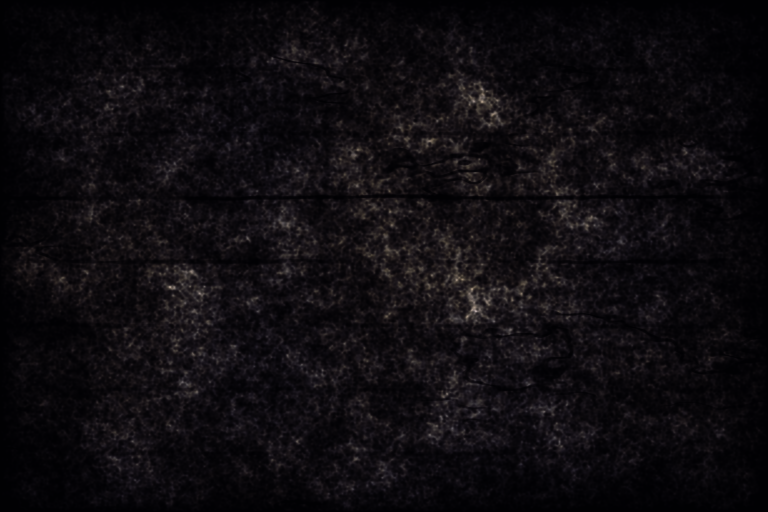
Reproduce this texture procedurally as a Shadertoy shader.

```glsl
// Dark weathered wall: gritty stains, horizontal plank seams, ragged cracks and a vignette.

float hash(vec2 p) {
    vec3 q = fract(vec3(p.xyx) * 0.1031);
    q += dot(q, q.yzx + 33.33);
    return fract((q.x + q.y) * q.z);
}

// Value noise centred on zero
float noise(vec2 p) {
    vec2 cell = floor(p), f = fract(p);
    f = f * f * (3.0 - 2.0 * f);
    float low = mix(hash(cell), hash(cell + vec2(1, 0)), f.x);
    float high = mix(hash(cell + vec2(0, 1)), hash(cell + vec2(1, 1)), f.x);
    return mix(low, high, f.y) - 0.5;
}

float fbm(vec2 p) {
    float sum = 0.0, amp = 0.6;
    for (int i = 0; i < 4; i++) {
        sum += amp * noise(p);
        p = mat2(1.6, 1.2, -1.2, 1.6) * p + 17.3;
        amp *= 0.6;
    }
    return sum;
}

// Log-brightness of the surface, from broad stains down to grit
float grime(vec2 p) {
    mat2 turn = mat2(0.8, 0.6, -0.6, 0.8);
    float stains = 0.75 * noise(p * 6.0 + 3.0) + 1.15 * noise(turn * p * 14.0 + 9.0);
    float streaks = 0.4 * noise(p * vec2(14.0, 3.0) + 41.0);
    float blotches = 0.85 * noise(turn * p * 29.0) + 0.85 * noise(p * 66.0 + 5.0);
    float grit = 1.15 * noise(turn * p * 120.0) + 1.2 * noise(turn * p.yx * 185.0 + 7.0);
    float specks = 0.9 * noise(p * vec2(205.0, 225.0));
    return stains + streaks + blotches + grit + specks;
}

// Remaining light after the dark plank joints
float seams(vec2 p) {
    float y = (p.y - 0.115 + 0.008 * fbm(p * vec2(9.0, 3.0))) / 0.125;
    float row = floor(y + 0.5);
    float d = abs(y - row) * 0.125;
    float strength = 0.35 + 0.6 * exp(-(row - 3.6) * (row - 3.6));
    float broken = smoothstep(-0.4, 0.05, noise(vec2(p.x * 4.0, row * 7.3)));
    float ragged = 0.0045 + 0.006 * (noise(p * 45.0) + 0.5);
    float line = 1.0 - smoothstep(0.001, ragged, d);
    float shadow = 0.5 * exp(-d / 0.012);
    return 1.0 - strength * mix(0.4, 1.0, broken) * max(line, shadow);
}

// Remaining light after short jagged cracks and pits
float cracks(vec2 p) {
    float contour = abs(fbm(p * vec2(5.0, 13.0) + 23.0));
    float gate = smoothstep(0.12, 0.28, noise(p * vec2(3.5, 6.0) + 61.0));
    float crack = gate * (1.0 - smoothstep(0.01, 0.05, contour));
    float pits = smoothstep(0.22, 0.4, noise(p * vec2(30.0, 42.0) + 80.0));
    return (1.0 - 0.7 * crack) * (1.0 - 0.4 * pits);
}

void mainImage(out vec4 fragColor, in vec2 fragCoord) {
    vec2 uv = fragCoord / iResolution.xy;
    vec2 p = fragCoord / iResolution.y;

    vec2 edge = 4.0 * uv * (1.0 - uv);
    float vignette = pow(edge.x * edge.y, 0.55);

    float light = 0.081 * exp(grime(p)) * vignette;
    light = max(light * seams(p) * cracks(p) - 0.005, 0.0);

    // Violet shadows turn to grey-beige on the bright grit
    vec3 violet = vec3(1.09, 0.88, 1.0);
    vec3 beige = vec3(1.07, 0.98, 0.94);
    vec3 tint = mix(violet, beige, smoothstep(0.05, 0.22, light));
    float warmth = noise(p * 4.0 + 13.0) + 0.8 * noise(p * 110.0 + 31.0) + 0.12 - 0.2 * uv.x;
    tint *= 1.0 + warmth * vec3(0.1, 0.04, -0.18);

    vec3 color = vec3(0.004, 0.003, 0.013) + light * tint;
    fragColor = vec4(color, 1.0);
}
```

==================================================

- The problem:
Could you print the material above word for word and skip the images?

- Problem solution:
Reproduce this texture procedurally as a Shadertoy shader.

```glsl
// Dark weathered wall: gritty stains, horizontal plank seams, ragged cracks and a vignette.

float hash(vec2 p) {
    vec3 q = fract(vec3(p.xyx) * 0.1031);
    q += dot(q, q.yzx + 33.33);
    return fract((q.x + q.y) * q.z);
}

// Value noise centred on zero
float noise(vec2 p) {
    vec2 cell = floor(p), f = fract(p);
    f = f * f * (3.0 - 2.0 * f);
    float low = mix(hash(cell), hash(cell + vec2(1, 0)), f.x);
    float high = mix(hash(cell + vec2(0, 1)), hash(cell + vec2(1, 1)), f.x);
    return mix(low, high, f.y) - 0.5;
}

float fbm(vec2 p) {
    float sum = 0.0, amp = 0.6;
    for (int i = 0; i < 4; i++) {
        sum += amp * noise(p);
        p = mat2(1.6, 1.2, -1.2, 1.6) * p + 17.3;
        amp *= 0.6;
    }
    return sum;
}

// Log-brightness of the surface, from broad stains down to grit
float grime(vec2 p) {
    mat2 turn = mat2(0.8, 0.6, -0.6, 0.8);
    float stains = 0.75 * noise(p * 6.0 + 3.0) + 1.15 * noise(turn * p * 14.0 + 9.0);
    float streaks = 0.4 * noise(p * vec2(14.0, 3.0) + 41.0);
    float blotches = 0.85 * noise(turn * p * 29.0) + 0.85 * noise(p * 66.0 + 5.0);
    float grit = 1.15 * noise(turn * p * 120.0) + 1.2 * noise(turn * p.yx * 185.0 + 7.0);
    float specks = 0.9 * noise(p * vec2(205.0, 225.0));
    return stains + streaks + blotches + grit + specks;
}

// Remaining light after the dark plank joints
float seams(vec2 p) {
    float y = (p.y - 0.115 + 0.008 * fbm(p * vec2(9.0, 3.0))) / 0.125;
    float row = floor(y + 0.5);
    float d = abs(y - row) * 0.125;
    float strength = 0.35 + 0.6 * exp(-(row - 3.6) * (row - 3.6));
    float broken = smoothstep(-0.4, 0.05, noise(vec2(p.x * 4.0, row * 7.3)));
    float ragged = 0.0045 + 0.006 * (noise(p * 45.0) + 0.5);
    float line = 1.0 - smoothstep(0.001, ragged, d);
    float shadow = 0.5 * exp(-d / 0.012);
    return 1.0 - strength * mix(0.4, 1.0, broken) * max(line, shadow);
}

// Remaining light after short jagged cracks and pits
float cracks(vec2 p) {
    float contour = abs(fbm(p * vec2(5.0, 13.0) + 23.0));
    float gate = smoothstep(0.12, 0.28, noise(p * vec2(3.5, 6.0) + 61.0));
    float crack = gate * (1.0 - smoothstep(0.01, 0.05, contour));
    float pits = smoothstep(0.22, 0.4, noise(p * vec2(30.0, 42.0) + 80.0));
    return (1.0 - 0.7 * crack) * (1.0 - 0.4 * pits);
}

void mainImage(out vec4 fragColor, in vec2 fragCoord) {
    vec2 uv = fragCoord / iResolution.xy;
    vec2 p = fragCoord / iResolution.y;

    vec2 edge = 4.0 * uv * (1.0 - uv);
    float vignette = pow(edge.x * edge.y, 0.55);

    float light = 0.081 * exp(grime(p)) * vignette;
    light = max(light * seams(p) * cracks(p) - 0.005, 0.0);

    // Violet shadows turn to grey-beige on the bright grit
    vec3 violet = vec3(1.09, 0.88, 1.0);
    vec3 beige = vec3(1.07, 0.98, 0.94);
    vec3 tint = mix(violet, beige, smoothstep(0.05, 0.22, light));
    float warmth = noise(p * 4.0 + 13.0) + 0.8 * noise(p * 110.0 + 31.0) + 0.12 - 0.2 * uv.x;
    tint *= 1.0 + warmth * vec3(0.1, 0.04, -0.18);

    vec3 color = vec3(0.004, 0.003, 0.013) + light * tint;
    fragColor = vec4(color, 1.0);
}
```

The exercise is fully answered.